Crypto’s notoriously steep learning curve (more like a straight up brick wall) is a major blunder that is driving many retail investors away and sets the entire space back further and further away from crypto’s Holy Grail: the universal adoption that is paramount to realize its vast potential.
Let’s draw a parallel between blockchain and another disruptive technology, email, to further illustrate this point.
While making your first steps into crypto, it is essential to know about address syntax, types of keys, block producing, DLT, confirmations, fees, types of wallets, exchanges, a million new technical jargon entries and a million other things you should and shouldn’t do because you might lose your money in the process.
Now ask yourself this: What do you need to know about TCP/IP to be able to send an email?
Nothing. And that’s the beauty of it — you just type your message click send and the rest sorts itself out.
Don’t get me wrong. There’s nothing wrong with blockchain technology by itself. Quite the contrary: It is an amazing piece of work that offers great potential. But until significant steps are taken toward creating a seamless and intuitive experience, blockchain will fall short of its goals, as it is unable to communicate its value, thanks to that brick (communication) wall.
You can’t compete with internet giants, such as Facebook, PayPal and Twitter when your user experience is the equivalent of solving mathematical equations with a potato. Not only does it need to be on par, it needs to be better, much, much better, to persuade people to make the conscious effort of switching platforms.
Nevertheless, there is a silver lining to all this. People who like to keep their fingers on the pulse of the industry have likely noticed the significant advances from many diverse business cases within the industry.
When it comes to wallet UX, you have projects like Lumi, Atomic and Trust wallets that offer access via mnemonic seed phrases, skipping the need to remember complex private keys. Bonus points for Lumi and Atomic’s integrated exchanges and Trust’s built-in dApp browser, which serves the same purpose but expands on the idea.
Then looking at user-friendly payments, you have Bitcoin Cash’s Badger and Bitcoin SV’s Money buttons, which allow near-instant and free contributions from visitors on your website.

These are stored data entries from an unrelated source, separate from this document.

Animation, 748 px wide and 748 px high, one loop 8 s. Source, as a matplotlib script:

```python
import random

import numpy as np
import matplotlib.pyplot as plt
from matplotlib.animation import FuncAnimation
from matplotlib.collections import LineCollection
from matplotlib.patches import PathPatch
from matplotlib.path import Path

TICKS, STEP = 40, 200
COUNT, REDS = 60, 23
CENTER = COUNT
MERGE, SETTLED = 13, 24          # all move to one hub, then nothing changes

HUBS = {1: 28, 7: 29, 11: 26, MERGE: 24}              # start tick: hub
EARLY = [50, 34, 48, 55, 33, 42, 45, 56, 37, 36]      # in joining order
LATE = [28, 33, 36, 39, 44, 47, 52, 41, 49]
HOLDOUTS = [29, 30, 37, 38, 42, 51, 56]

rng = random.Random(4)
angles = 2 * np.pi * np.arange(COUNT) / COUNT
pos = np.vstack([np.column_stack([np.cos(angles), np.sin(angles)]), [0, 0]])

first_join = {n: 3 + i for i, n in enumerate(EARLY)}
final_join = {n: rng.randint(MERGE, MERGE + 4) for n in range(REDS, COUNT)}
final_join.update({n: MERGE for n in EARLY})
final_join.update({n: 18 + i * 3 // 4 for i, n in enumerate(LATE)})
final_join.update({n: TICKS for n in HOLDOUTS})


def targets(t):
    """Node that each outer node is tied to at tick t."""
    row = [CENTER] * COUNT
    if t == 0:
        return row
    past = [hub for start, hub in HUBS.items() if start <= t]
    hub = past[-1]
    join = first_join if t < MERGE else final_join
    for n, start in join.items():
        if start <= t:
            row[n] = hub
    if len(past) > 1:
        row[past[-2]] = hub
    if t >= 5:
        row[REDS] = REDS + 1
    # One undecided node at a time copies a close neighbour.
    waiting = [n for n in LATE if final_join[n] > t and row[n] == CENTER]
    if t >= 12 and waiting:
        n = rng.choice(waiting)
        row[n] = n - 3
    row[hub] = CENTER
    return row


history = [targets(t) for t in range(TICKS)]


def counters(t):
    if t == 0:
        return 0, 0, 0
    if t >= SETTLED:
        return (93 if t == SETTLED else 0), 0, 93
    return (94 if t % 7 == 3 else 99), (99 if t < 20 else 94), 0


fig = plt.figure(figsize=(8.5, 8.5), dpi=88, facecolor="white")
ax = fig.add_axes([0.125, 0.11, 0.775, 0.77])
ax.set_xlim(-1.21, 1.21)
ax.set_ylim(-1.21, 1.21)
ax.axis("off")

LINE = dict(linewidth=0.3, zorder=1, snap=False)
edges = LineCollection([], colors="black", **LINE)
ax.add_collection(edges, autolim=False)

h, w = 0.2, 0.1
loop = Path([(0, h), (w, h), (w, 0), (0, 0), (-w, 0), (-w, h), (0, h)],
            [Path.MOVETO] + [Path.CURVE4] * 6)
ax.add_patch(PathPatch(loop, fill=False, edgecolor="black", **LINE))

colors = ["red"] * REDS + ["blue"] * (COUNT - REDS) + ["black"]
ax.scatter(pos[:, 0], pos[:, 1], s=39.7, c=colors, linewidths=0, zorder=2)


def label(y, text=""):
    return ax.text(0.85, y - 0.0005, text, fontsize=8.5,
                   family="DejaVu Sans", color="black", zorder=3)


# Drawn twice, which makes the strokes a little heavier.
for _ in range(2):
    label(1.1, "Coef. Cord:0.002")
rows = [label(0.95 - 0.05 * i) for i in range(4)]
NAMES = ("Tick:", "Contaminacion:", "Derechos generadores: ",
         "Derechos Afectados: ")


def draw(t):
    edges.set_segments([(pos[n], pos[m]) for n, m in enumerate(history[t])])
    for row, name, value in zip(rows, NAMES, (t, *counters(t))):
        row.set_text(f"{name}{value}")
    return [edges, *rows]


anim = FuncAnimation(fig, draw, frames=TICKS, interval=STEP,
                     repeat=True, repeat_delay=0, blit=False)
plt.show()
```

All these are marvelous features that facilitate the entire process without compromising security and the basic tenets of blockchain technology. One small step for a project, one giant leap for crypto adoption.
Such developments are vital to achieving crypto’s vision of being a peer-to-peer electronic cash system — if crypto wants to be cash, it has to be as easy and convenient as cash. Anything short of that and it’s going to stay a niche speculative asset, or a boring store of value, when it can be passing through the digital hands of every person in this world.

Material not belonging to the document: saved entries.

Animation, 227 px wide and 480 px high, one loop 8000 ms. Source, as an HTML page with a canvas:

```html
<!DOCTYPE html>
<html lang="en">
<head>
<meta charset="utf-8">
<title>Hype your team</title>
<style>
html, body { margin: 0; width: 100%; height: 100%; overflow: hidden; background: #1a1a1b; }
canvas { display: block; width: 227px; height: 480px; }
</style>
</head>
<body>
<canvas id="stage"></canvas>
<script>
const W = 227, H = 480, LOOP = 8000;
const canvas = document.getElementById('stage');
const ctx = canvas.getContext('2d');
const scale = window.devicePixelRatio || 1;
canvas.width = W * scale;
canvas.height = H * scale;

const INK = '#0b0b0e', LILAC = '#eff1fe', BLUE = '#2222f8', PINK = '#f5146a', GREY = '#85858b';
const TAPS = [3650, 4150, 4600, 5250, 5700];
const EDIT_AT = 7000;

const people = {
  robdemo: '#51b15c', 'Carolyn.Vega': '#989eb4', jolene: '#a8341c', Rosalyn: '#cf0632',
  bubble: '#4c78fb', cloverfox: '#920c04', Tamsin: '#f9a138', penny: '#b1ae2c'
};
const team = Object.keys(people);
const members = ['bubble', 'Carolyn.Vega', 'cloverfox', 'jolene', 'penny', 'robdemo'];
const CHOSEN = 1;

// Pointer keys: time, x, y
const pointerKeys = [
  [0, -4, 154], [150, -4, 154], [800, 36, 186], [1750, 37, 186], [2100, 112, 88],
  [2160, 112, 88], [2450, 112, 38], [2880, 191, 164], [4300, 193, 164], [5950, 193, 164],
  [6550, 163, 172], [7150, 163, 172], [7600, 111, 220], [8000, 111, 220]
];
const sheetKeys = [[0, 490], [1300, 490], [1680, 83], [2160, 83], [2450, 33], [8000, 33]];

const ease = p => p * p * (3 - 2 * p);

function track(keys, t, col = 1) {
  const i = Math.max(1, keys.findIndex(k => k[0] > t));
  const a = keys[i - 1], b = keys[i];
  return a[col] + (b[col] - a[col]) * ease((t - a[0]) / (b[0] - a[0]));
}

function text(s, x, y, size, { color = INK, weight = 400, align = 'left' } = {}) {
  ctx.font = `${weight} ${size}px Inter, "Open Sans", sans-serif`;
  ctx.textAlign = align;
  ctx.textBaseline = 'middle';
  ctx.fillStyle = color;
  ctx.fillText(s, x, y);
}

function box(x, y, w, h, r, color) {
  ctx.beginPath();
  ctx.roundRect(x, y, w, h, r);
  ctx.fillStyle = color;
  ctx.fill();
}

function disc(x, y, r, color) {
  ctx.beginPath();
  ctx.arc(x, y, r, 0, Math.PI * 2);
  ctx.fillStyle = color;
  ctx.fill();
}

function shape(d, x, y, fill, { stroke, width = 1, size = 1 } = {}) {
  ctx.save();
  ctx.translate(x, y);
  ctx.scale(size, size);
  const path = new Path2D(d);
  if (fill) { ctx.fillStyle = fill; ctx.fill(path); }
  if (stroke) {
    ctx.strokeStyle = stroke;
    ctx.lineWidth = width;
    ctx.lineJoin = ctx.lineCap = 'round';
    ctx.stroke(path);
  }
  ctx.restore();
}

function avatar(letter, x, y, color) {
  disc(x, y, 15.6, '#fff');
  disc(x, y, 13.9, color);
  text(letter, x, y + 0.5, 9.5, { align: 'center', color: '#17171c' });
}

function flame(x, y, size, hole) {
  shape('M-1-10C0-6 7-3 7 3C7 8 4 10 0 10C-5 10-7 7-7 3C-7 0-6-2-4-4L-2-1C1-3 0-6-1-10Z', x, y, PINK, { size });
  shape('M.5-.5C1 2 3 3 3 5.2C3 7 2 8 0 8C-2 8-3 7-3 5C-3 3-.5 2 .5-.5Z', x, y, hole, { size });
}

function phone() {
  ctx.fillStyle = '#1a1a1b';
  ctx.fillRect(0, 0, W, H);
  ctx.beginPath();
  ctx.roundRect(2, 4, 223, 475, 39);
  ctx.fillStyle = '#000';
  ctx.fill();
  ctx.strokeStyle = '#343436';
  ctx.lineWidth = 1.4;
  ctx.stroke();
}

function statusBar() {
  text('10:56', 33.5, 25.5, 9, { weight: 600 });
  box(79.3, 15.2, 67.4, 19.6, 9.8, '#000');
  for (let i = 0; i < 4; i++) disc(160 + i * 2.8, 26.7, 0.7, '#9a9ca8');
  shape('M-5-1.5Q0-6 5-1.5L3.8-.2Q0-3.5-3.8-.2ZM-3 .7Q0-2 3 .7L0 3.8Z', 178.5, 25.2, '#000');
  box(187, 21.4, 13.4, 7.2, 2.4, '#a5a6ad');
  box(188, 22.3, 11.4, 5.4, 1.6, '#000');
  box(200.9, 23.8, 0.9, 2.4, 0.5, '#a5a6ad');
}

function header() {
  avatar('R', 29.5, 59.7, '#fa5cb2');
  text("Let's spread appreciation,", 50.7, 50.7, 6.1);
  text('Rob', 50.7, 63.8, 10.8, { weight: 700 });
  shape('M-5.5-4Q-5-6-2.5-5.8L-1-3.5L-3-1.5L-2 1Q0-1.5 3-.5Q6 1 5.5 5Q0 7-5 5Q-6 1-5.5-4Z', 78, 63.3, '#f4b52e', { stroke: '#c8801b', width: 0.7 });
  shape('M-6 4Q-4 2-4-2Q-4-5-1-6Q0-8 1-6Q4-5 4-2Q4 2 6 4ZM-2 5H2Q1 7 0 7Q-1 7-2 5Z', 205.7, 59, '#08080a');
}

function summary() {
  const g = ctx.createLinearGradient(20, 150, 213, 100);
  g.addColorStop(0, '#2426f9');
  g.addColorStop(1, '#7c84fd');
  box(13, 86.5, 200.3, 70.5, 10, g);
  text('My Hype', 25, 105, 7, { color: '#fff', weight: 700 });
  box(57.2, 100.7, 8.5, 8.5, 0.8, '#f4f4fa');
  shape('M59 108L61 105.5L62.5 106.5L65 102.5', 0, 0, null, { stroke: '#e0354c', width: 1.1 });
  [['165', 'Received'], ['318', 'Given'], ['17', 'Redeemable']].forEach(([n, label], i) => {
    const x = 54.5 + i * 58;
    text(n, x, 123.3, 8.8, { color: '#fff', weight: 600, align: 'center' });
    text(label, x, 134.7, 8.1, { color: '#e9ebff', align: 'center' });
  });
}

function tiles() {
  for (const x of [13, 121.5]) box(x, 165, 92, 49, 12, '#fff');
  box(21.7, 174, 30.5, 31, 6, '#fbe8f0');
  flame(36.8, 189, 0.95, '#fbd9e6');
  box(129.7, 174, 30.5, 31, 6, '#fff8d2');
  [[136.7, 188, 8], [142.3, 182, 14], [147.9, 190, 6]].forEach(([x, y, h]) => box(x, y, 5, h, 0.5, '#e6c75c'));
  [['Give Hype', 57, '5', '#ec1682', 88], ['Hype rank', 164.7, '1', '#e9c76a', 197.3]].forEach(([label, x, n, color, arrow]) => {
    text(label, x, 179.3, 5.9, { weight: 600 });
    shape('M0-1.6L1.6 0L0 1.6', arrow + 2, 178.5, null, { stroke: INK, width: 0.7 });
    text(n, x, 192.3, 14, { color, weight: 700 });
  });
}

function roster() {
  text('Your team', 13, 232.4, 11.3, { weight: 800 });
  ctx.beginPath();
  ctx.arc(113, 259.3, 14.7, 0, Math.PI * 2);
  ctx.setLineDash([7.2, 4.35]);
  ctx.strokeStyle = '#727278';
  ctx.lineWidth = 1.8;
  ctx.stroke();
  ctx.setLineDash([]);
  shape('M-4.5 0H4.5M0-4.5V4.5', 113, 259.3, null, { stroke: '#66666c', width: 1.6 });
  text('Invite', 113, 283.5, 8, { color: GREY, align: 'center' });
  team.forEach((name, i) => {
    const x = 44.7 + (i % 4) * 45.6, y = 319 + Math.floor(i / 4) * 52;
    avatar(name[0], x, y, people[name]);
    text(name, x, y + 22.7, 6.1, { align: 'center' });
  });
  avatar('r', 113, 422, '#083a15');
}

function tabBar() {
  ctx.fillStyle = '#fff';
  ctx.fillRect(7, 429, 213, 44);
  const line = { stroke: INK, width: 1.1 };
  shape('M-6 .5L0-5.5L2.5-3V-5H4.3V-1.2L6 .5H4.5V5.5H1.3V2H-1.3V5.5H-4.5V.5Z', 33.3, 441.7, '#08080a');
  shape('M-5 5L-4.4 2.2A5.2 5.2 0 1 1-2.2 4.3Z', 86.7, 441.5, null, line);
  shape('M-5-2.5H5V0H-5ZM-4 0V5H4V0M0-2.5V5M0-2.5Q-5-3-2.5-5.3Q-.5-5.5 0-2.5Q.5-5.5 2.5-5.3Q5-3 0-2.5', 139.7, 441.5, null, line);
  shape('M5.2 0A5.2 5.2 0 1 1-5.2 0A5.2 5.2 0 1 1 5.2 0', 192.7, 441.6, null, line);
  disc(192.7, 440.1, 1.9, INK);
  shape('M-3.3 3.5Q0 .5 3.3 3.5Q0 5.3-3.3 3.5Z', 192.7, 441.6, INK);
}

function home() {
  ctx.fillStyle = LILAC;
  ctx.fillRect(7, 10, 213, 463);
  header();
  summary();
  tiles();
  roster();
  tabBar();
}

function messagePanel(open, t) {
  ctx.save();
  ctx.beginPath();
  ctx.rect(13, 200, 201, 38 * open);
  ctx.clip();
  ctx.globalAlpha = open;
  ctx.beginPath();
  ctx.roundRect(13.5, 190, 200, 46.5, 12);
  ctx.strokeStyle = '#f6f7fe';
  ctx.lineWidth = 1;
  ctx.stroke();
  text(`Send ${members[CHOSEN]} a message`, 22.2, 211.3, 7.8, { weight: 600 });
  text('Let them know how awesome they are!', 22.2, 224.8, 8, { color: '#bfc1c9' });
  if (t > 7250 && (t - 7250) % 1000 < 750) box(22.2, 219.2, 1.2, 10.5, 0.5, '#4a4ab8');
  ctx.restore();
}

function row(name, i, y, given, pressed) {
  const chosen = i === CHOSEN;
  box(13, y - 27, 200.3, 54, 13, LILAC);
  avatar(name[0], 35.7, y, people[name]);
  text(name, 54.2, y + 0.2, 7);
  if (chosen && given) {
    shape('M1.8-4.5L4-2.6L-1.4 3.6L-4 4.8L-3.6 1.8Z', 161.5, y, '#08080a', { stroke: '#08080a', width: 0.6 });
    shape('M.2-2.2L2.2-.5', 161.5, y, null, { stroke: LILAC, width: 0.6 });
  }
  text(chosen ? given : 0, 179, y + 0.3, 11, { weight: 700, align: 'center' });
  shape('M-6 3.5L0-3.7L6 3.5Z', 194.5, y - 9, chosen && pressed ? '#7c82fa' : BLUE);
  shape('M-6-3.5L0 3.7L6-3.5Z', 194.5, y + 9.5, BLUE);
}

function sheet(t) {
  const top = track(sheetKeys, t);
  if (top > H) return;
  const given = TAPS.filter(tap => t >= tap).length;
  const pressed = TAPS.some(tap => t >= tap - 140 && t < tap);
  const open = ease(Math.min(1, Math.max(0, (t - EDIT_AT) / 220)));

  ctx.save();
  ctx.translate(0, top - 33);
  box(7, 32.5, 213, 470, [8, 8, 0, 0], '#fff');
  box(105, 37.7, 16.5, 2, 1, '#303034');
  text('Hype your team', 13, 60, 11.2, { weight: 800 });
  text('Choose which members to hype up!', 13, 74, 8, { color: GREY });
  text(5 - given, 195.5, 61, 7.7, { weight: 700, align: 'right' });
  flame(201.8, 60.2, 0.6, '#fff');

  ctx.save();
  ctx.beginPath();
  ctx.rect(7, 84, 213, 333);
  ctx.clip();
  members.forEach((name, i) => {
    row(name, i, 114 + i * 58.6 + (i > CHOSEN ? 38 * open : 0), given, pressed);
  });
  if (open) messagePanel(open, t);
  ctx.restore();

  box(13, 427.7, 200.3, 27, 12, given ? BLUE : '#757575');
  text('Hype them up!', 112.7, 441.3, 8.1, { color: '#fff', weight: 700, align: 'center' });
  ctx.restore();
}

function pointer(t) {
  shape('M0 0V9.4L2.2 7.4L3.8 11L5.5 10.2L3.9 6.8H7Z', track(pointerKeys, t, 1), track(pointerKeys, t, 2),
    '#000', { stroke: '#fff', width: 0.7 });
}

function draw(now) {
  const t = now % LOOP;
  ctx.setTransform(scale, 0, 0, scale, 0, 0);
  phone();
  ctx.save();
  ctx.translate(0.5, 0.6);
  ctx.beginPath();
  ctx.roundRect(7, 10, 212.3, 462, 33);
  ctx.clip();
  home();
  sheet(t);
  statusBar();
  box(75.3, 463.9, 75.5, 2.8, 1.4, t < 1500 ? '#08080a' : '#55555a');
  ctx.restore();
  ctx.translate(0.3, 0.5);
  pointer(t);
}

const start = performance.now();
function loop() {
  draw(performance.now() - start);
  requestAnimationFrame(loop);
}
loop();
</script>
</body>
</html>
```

Don’t settle for less. Make crypto convenient and help shape the economy of tomorrow.